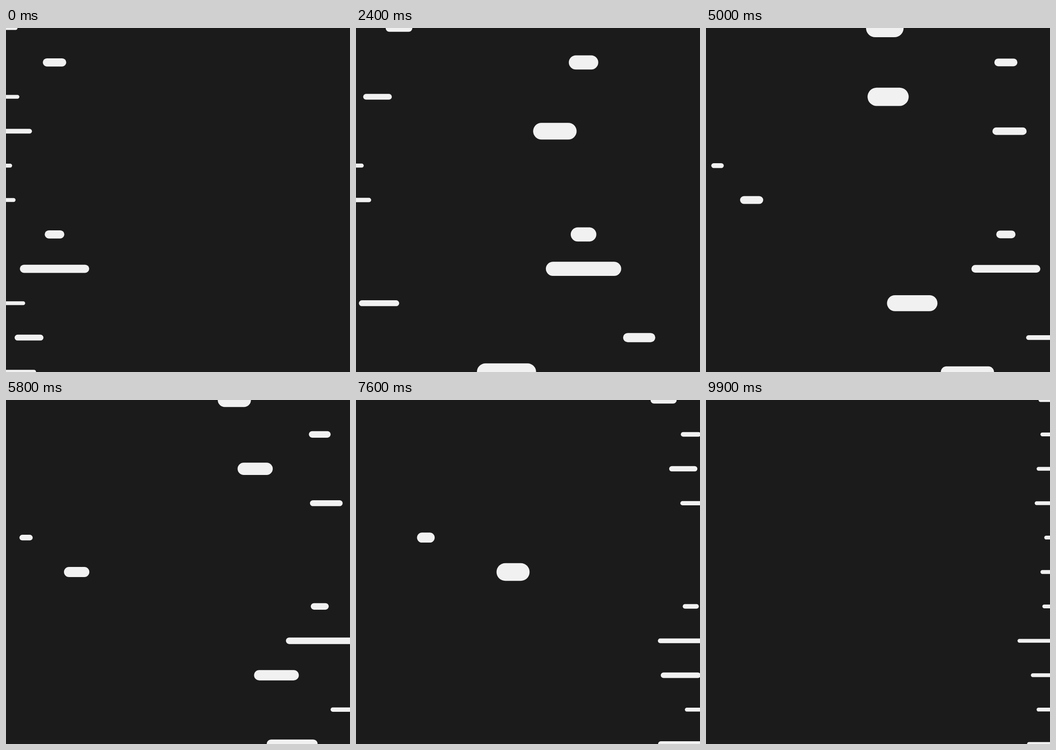
Animation, 748 px wide and 748 px high, one loop 10000 ms. Source, as an HTML page:

```html
<!DOCTYPE html>
<html lang="en">
<head>
<meta charset="utf-8">
<title>Easing lines</title>
<style>
  html, body { margin: 0; width: 100%; height: 100%; overflow: hidden; background: #1b1b1b; }
  svg { display: block; width: 100%; height: 100%; }
  line { stroke: #f1f1f1; stroke-linecap: round; }
</style>
</head>
<body>
<svg id="stage" viewBox="0 0 1080 1080"></svg>
<script>
const SIZE = 1080, LOOP = 10000, STEPS = 100;
const THIN = 12, THICK = 60;

const easeOut = f => t => 1 - f(1 - t);
const easeInOut = f => t => t < 0.5 ? f(2 * t) / 2 : 1 - f(2 - 2 * t) / 2;

const quad = t => t * t;
const cubic = t => t ** 3;
const expo = t => t <= 0 ? 0 : 2 ** (10 * (t - 1));
const circ = t => 1 - Math.sqrt(1 - t * t);

// [easing, length], top to bottom
const rows = [
  [easeInOut(quad), 60],
  [easeOut(circ), 48],
  [easeInOut(cubic), 72],
  [easeOut(cubic), 84],
  [expo, 24],
  [cubic, 48],
  [easeOut(circ), 36],
  [easeOut(circ), 192],
  [easeInOut(circ), 108],
  [easeOut(expo), 72],
  [easeOut(quad), 132]
];

const stage = document.getElementById('stage');
const lines = rows.map(([ease, length], i) => {
  const el = document.createElementNS('http://www.w3.org/2000/svg', 'line');
  const y = i * SIZE / (rows.length - 1);
  el.setAttribute('y1', y);
  el.setAttribute('y2', y);
  stage.append(el);
  return { el, ease, length };
});

function draw(t) {
  for (const { el, ease, length } of lines) {
    const u = ease(t);
    const x = u * SIZE;
    // thickest at mid-stage
    const width = THIN + (THICK - THIN) * (1 - Math.abs(2 * u - 1));
    el.setAttribute('x1', x - length / 2);
    el.setAttribute('x2', x + length / 2);
    el.setAttribute('stroke-width', width);
  }
}

const start = performance.now();
function tick() {
  const time = Math.max(0, performance.now() - start) % LOOP;
  draw((Math.floor(time / LOOP * STEPS) + 1) / STEPS);
  requestAnimationFrame(tick);
}
tick();
</script>
</body>
</html>
```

*What you should do:* Read through the material above, and whenever a line contains "rows", copy it.

*Output of the task:*
const rows = [
const lines = rows.map(([ease, length], i) => {
  const y = i * SIZE / (rows.length - 1);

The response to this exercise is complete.